THE RECORDS

○ ○ ○ ○

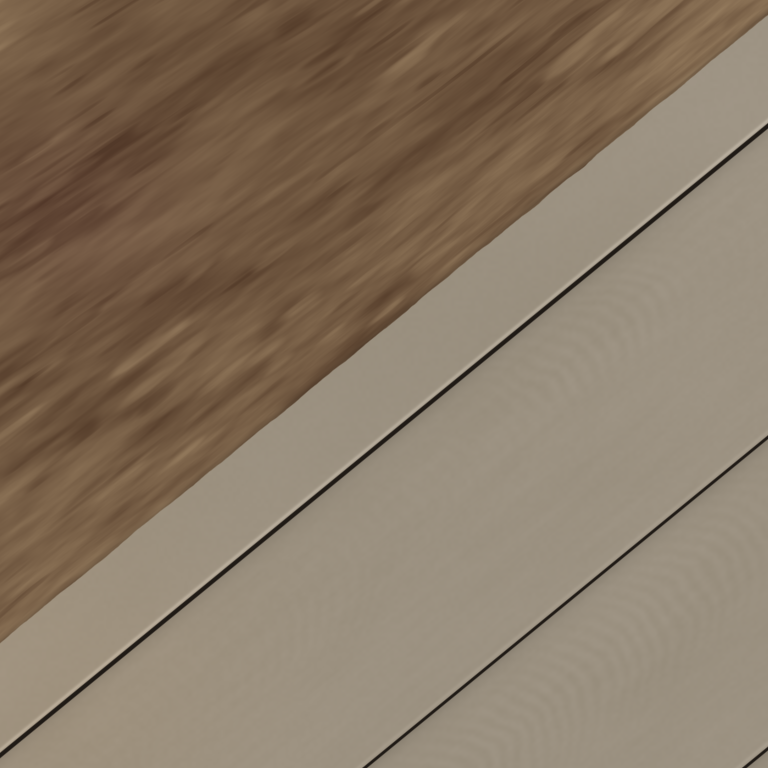
Reproduce this texture procedurally as a three.js fragment shader.

```glsl
// Weathered brown timber lying diagonally over pale grooved deck planks
#define GRAIN_DIR vec2(0.7733, 0.6341)
#define TIMBER_EDGE 0.1265
#define GROOVE_START 0.0125
#define PLANK_PITCH 0.3135
#define SOFT 0.0012
#define WOOD_DARK vec3(0.32, 0.225, 0.155)
#define WOOD_LIGHT vec3(0.63, 0.53, 0.405)
#define DECK_DARK vec3(0.565, 0.525, 0.455)
#define DECK_LIGHT vec3(0.635, 0.595, 0.535)
#define GROOVE_COLOR vec3(0.10, 0.08, 0.065)

varying vec2 vUv;

float hash(vec2 cell) {
  vec3 h = fract(vec3(cell.xyx) * 0.1031);
  h += dot(h, h.yzx + 33.33);
  return fract((h.x + h.y) * h.z);
}

float noise(vec2 p) {
  vec2 cell = floor(p);
  vec2 f = fract(p);
  f = f * f * (3.0 - 2.0 * f);
  float low = mix(hash(cell), hash(cell + vec2(1.0, 0.0)), f.x);
  float high = mix(hash(cell + vec2(0.0, 1.0)), hash(cell + vec2(1.0)), f.x);
  return mix(low, high, f.y);
}

float fbm(vec2 p) {
  float sum = 0.0;
  float gain = 0.53;
  for (int i = 0; i < 4; i++) {
    sum += gain * noise(p);
    p = p * 2.03 + 17.3;
    gain *= 0.5;
  }
  return sum;
}

float blob(vec2 p, vec2 center, vec2 size) {
  vec2 d = (p - center) / size;
  return exp(-dot(d, d));
}

// g.x runs along the grain, g.y across it
vec3 timber(vec2 uv, vec2 g) {
  float depth = g.y - TIMBER_EDGE;
  vec2 w = vec2(g.x, g.y + 0.28 * depth * g.x);
  w.y += 0.012 * (noise(w * vec2(5.0, 9.0)) - 0.5);

  float broad = fbm(w * vec2(3.0, 12.0) + 4.0);
  float streak = fbm(w * vec2(9.0, 60.0) + 21.0);
  float fiber = noise(w * vec2(24.0, 150.0) + 50.0);
  float nearEdge = exp(-depth * 6.0);
  float tone = 0.40 + 0.50 * (broad - 0.5) + 0.12 * (fiber - 0.5);
  tone += (0.35 + 0.45 * nearEdge) * (streak - 0.5);

  // Short pale flecks and dark pores
  float fleck = noise(w * vec2(13.0, 75.0) + 80.0);
  float patches = smoothstep(0.35, 0.65, noise(w * vec2(4.0, 11.0) + 9.0));
  tone += 0.20 * smoothstep(0.62, 0.92, fleck) * patches;
  tone -= 0.16 * smoothstep(0.72, 0.95, noise(w * vec2(11.0, 90.0) + 130.0));

  // Dark heartwood, bleached corner and edge band
  float heart = blob(uv, vec2(0.09, 0.72), vec2(0.16, 0.13));
  tone -= 0.18 * heart + 0.08 * blob(uv, vec2(0.40, 0.92), vec2(0.25, 0.07));
  tone += 0.22 * blob(uv, vec2(0.0, 0.95), vec2(0.13, 0.08));
  tone += 0.10 * exp(-pow((depth - 0.035) / 0.035, 2.0));
  vec3 color = mix(WOOD_DARK, WOOD_LIGHT, clamp(tone, 0.0, 1.0));
  color += heart * vec3(0.005, -0.005, 0.008);
  return color * (1.0 - 0.13 * exp(-max(depth, 0.0) / 0.004));
}

vec3 deck(vec2 uv, vec2 g) {
  float row = floor((g.y - GROOVE_START) / PLANK_PITCH);
  float across = g.y - GROOVE_START - row * PLANK_PITCH;
  float board = 1.0 - step(0.0, row);
  vec2 w = g + vec2(row * 3.7, 0.0);

  // Broad tint and fine fibres
  float tone = 0.60 + 0.35 * (fbm(w * vec2(3.0, 9.0)) - 0.5);
  tone += 0.22 * (fbm(w * vec2(14.0, 100.0) + 7.0) - 0.5) * board;
  tone += 0.10 * (noise(uv * 190.0) - 0.5);
  tone += 0.16 * blob(uv, vec2(1.0, 0.88), vec2(0.22, 0.15));
  tone -= 0.12 * blob(uv, vec2(0.57, 0.55), vec2(0.24, 0.15));

  // Faint arched growth rings along the upper side of each board
  float arch = (across - 0.23) / 0.075;
  float bend = g.x + 0.055 * arch * arch + 0.035 * fbm(w * vec2(7.0, 18.0));
  float rings = sin(bend * 270.0) * exp(-arch * arch * 1.4);
  float visible = smoothstep(0.38, 0.65, noise(w * vec2(4.0, 5.0) + 31.0));
  tone += 0.11 * rings * (0.25 + 0.75 * visible) * board;
  vec3 color = mix(DECK_DARK, DECK_LIGHT, clamp(tone, 0.0, 1.0));
  color += vec3(0.018, 0.005, -0.008) * blob(uv, vec2(0.05, 0.1), vec2(0.3));

  // Dark joints with a lit upper lip and soft lower shade
  float joint = across - PLANK_PITCH * step(0.5 * PLANK_PITCH, across);
  float first = step(-0.15, g.y - GROOVE_START);
  float halfWidth = mix(0.0019, 0.0027, first);
  color += mix(0.035, 0.10, first) * exp(-pow((joint - 0.0055) / 0.0025, 2.0));
  color *= 1.0 - 0.13 * exp(-abs(joint) / 0.009) * step(joint, 0.0);
  float gap = 1.0 - smoothstep(halfWidth - SOFT, halfWidth + SOFT, abs(joint));
  return mix(color, GROOVE_COLOR, gap * 0.95);
}

void main() {
  vec2 g = vec2(dot(vUv, GRAIN_DIR), dot(vUv, vec2(-GRAIN_DIR.y, GRAIN_DIR.x)));
  float ragged = 0.004 * (fbm(vec2(g.x * 35.0, 2.0)) - 0.5);
  float edge = g.y - TIMBER_EDGE + 0.003 * vUv.x + ragged;
  float cover = smoothstep(-SOFT, SOFT, edge);
  gl_FragColor = vec4(mix(deck(vUv, g), timber(vUv, g), cover), 1.0);
}
```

○ ○ ○ ○

WORK REQUIRED
In the entries, some lines may contain the word "hash". Give how many do, as a number by itself.

EXERCISE RESPONSE
3